This week marks the anniversary of the 1967 Israeli attack on the USS Liberty. The attack killed 34 American servicemen, including the father of a good friend. The official story was that the attack was a case of “mistaken identity,” even though the Liberty was flying the American flag and had a profile markedly different from the one alleged by the Israeli government. The Johnson administration ordered American fighters scrambled to defend the ship to return to their carriers. The reasons remain opaque, but the fact that there was a substantial official cover-up remains. Follow the story here and find Ray McGovern’s take on it here.
Bring back stoning
Every time you think society has found bottom, count on our extremist colleagues to find an exotic new low. One wonders if brain worms have begun to sprout inside the skulls of candidates in the newly insane state of Oklahoma:
Tea Party state House candidate Scott Esk endorsed stoning gay people to death: “I think we would be totally in the right to do it,” he said in a Facebook post. Esk went on to add nuance to his position:
We’ll let the libertarians police their own. Meanwhile, let’s take up a collection for the writers at The Onion.
The price of God’s love: PimpPreacher.com Houston Bureau 06/06/2014
According to Essence Music Festival – a 3 day pass to see Prince, Lionel Richie, Mary J Blige, Erykah Badu and more on (July 4-6, 2014) in New Orleans is only $249, with 111 tickets remaining. According to StubHub.com, ticket scalpers are selling tickets for The Joel Osteen Tour for as much as $850. On the StubHub.com site, tickets are being resold by Ticket Scalpers ranging from $18 in the Nose Bleed Seats, all the way up to $850 if you desire to look directly up Joel Osteen’s Nose.

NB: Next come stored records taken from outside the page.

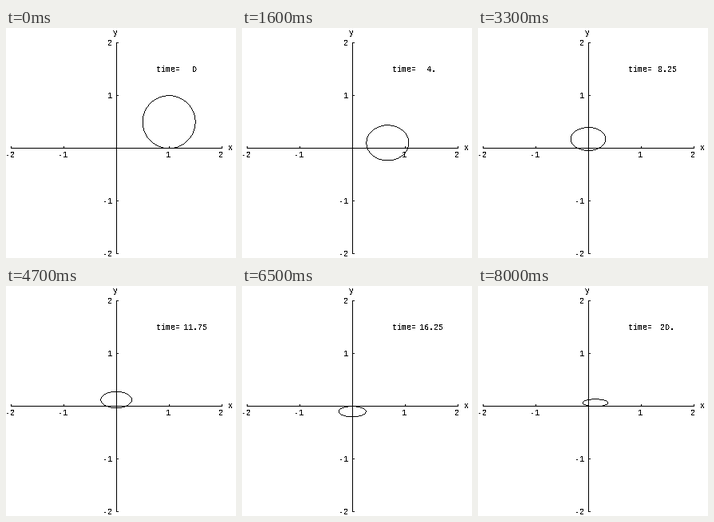
Recreate the animation shown at these times as a matplotlib script. Size 288 by 288 pixels, loop 8100 ms.

```python
import numpy as np
import matplotlib.pyplot as plt
from matplotlib.animation import FuncAnimation

SIZE = 288
UNIT = 66                        # pixels per axis unit
ORIGIN_X, ORIGIN_Y = 138.1, 150.7
FRAMES, INTERVAL, STEP = 81, 100, 0.25
CHAR = 6                         # character advance in pixels

fig = plt.figure(figsize=(SIZE / 72, SIZE / 72), dpi=72, facecolor="white")
ax = fig.add_axes([0, 0, 1, 1])


def plain_digits(text):
    # the font's zero carries a dot; its capital O is the plain form
    return text.replace("0", "O")


def label(center, baseline, text):
    return ax.text(center - CHAR * len(text) / 2, baseline, plain_digits(text),
                   color="black", family="Liberation Mono", size=10,
                   ha="left", va="baseline", antialiased=False)


def draw_axes(canvas):
    col, row, reach = int(ORIGIN_X), int(ORIGIN_Y), 2 * UNIT
    canvas[row, col - reach:col + reach + 1] = 0
    canvas[row - reach:row + reach + 1, col] = 0
    for n in (-2, -1, 1, 2):
        x, y = col + n * UNIT, row - n * UNIT
        canvas[row - 2:row, x] = 0
        canvas[y, col + 1:col + 3] = 0
        text = str(n)
        label(x - 1, 162, text)
        label(133 - CHAR * len(text) / 2, y + 4, text)
    label(281, 153, "x")
    label(137, 9, "y")


def shallow_arc(center, a, b):
    """Pixels along the a-axis where the ellipse is flat, with offsets along b."""
    limit = a * a / np.hypot(a, b) + 0.5
    pixels = np.arange(np.ceil(center - limit - 0.5), center + limit - 0.5)
    u = (pixels + 0.5 - center) / a
    return pixels.astype(int), b * np.sqrt(np.maximum(0, 1 - u * u))


def draw_ellipse(canvas, cx, cy, rx, ry):
    cols, dy = shallow_arc(cx, rx, ry)
    rows, dx = shallow_arc(cy, ry, rx)
    for sign in (-1, 1):
        canvas[np.floor(cy + sign * dy).astype(int), cols] = 0
        canvas[rows, np.floor(cx + sign * dx).astype(int)] = 0


def clock_text(t):
    return f"{t:g}." if t and t == int(t) else f"{t:g}"


background = np.ones((SIZE, SIZE))
draw_axes(background)
image = ax.imshow(background, cmap="gray", vmin=0, vmax=1, aspect="auto",
                  interpolation="nearest", extent=(0, SIZE, SIZE, 0))
ax.axis("off")
label(203, 55, "time=")
value = label(237, 55, "0")


def update(i):
    t = i * STEP
    decay = np.exp(-0.1 * t)
    # damped oscillation of the centre while the ellipse flattens
    x, y = decay * np.cos(2 * np.pi * t), 0.5 * decay * np.cos(2.4 * np.pi * t)
    canvas = background.copy()
    draw_ellipse(canvas, ORIGIN_X + UNIT * x, ORIGIN_Y - UNIT * y,
                 UNIT * (0.2 + 0.3 * decay), UNIT * 0.5 * decay)
    image.set_data(canvas)
    text = clock_text(t)
    value.set_text(plain_digits(text))
    value.set_x(237 - CHAR * len(text) / 2)
    return image, value


anim = FuncAnimation(fig, update, frames=FRAMES, interval=INTERVAL,
                     repeat=True, repeat_delay=0, blit=False)
plt.show()
```
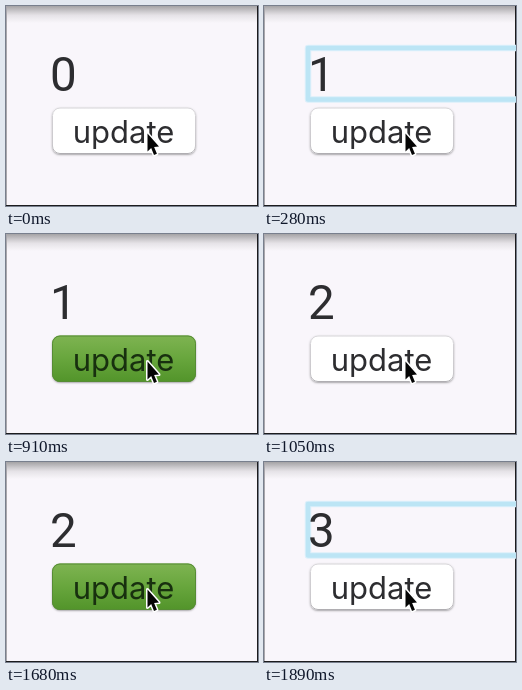
An HTML page with a canvas that plays this animation: 252x200 px, repeating every 1.96 s.

```html
<!DOCTYPE html>
<html lang="en">
<head>
<meta charset="utf-8">
<title>Counter</title>
<style>
  html, body { margin: 0; width: 100%; height: 100%; overflow: hidden; background: #f9f6fb; }
  canvas { display: block; width: 252px; height: 200px; }
</style>
</head>
<body>
<canvas id="stage" width="252" height="200"></canvas>
<script>
const ctx = document.getElementById('stage').getContext('2d');
const LOOP = 1960;
const INK = '#2d2d30';

// Each click: press, release with the new count, then the highlight.
const clicks = [
  { press: 70, release: 210, flash: 280, fade: 490, end: 490 },
  { press: 910, release: 1050, flash: 1120, fade: 1260, end: 1330 },
  { press: 1680, release: 1820, flash: 1890, fade: LOOP, end: LOOP }
];

function stateAt(t) {
  const state = { count: 0, pressed: false, flash: 0 };
  for (const c of clicks) {
    if (t >= c.release) state.count++;
    if (t >= c.press && t < c.release) state.pressed = true;
    if (t >= c.flash && t < c.end) state.flash = t < c.fade ? 1 : 0.5;
  }
  return state;
}

function verticalGradient(top, bottom, stops) {
  const g = ctx.createLinearGradient(0, top, 0, bottom);
  stops.forEach(([at, color]) => g.addColorStop(at, color));
  return g;
}

function roundRect(x, y, w, h, r) {
  ctx.beginPath();
  ctx.roundRect(x, y, w, h, r);
}

function text(string, x, y, font, color, align) {
  ctx.font = font;
  ctx.fillStyle = color;
  ctx.textAlign = align;
  ctx.fillText(string, x, y);
}

function drawWindow() {
  ctx.fillStyle = '#f9f6fb';
  ctx.fillRect(0, 0, 252, 200);
  ctx.fillStyle = verticalGradient(0, 17, [
    [0, 'rgba(80,80,80,.5)'], [0.2, 'rgba(90,90,90,.38)'],
    [0.55, 'rgba(110,110,110,.14)'], [1, 'rgba(120,120,120,0)']
  ]);
  ctx.fillRect(0, 0, 252, 17);
  ctx.fillStyle = '#a9a7ac';
  ctx.fillRect(0, 0, 1, 200);
  ctx.fillStyle = '#1c1c1e';
  ctx.fillRect(251, 0, 1, 200);
  ctx.fillRect(0, 199, 252, 1);
}

function drawButton(pressed) {
  ctx.save();
  ctx.shadowColor = 'rgba(0,0,0,.32)';
  ctx.shadowBlur = 2;
  ctx.shadowOffsetY = 1;
  roundRect(46, 101.5, 144, 46.5, 8);
  ctx.fillStyle = pressed
    ? verticalGradient(101, 148, [[0, '#7fb452'], [0.5, '#68a63d'], [1, '#52942a']])
    : '#ffffff';
  ctx.fill();
  ctx.restore();
  roundRect(46.5, 102, 143, 45.5, 7.5);
  ctx.lineWidth = 1;
  ctx.strokeStyle = pressed
    ? '#568c34'
    : verticalGradient(101, 148, [[0, '#d5d3d7'], [0.8, '#cac8cc'], [1, '#aeacb0']]);
  ctx.stroke();
  text('update', 117.5, 137, '31px Inter, sans-serif', pressed ? '#18300f' : INK, 'center');
}

function drawCursor() {
  const points = [[141.5, 127.5], [141.5, 145.5], [145.2, 142], [148, 149],
    [150.9, 147.8], [148.1, 141], [153, 140.6]];
  ctx.beginPath();
  points.forEach(([x, y]) => ctx.lineTo(x, y));
  ctx.closePath();
  ctx.lineJoin = 'round';
  ctx.lineWidth = 3;
  ctx.strokeStyle = '#ffffff';
  ctx.stroke();
  ctx.fillStyle = '#050505';
  ctx.fill();
}

function drawFlash(alpha) {
  ctx.save();
  for (const [width, color] of [[6.5, '#dceffa'], [4.5, '#bce5f5']]) {
    ctx.globalAlpha = alpha;
    ctx.lineWidth = width;
    ctx.strokeStyle = color;
    ctx.strokeRect(44, 42, 230, 51.5);
  }
  ctx.restore();
}

function draw(t) {
  const { count, pressed, flash } = stateAt(t);
  drawWindow();
  if (flash) drawFlash(flash);
  text(String(count), 43.9, 84.7, '47.5px Roboto, sans-serif', INK, 'left');
  drawButton(pressed);
  drawCursor();
}

const start = performance.now();
function tick() {
  draw((performance.now() - start) % LOOP);
  requestAnimationFrame(tick);
}
tick();
</script>
</body>
</html>
```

Since when did scalpers start scalping church tickets you ask? Since 2005, when Joel Osteen proved he could sellout a stadium. Traditionally ticket scalpers are only interested in sold out events. Apparently the scalpers feel this event will sell out, and fans of Joel Osteen are willing to pay their asking premium.
Behold the magnificence of the Invisible Hand raised in Praise. Me, I’d rather hear Prince and Erykah Badu.
Surly1 is an administrator and contributing author to Doomstead Diner. He is the author of numerous rants, articles and spittle-flecked invective on this site, and has been active in the Occupy movement. He shares a home in Southeastern Virginia with Contrary and a shifting menagerie of women both young and young at heart.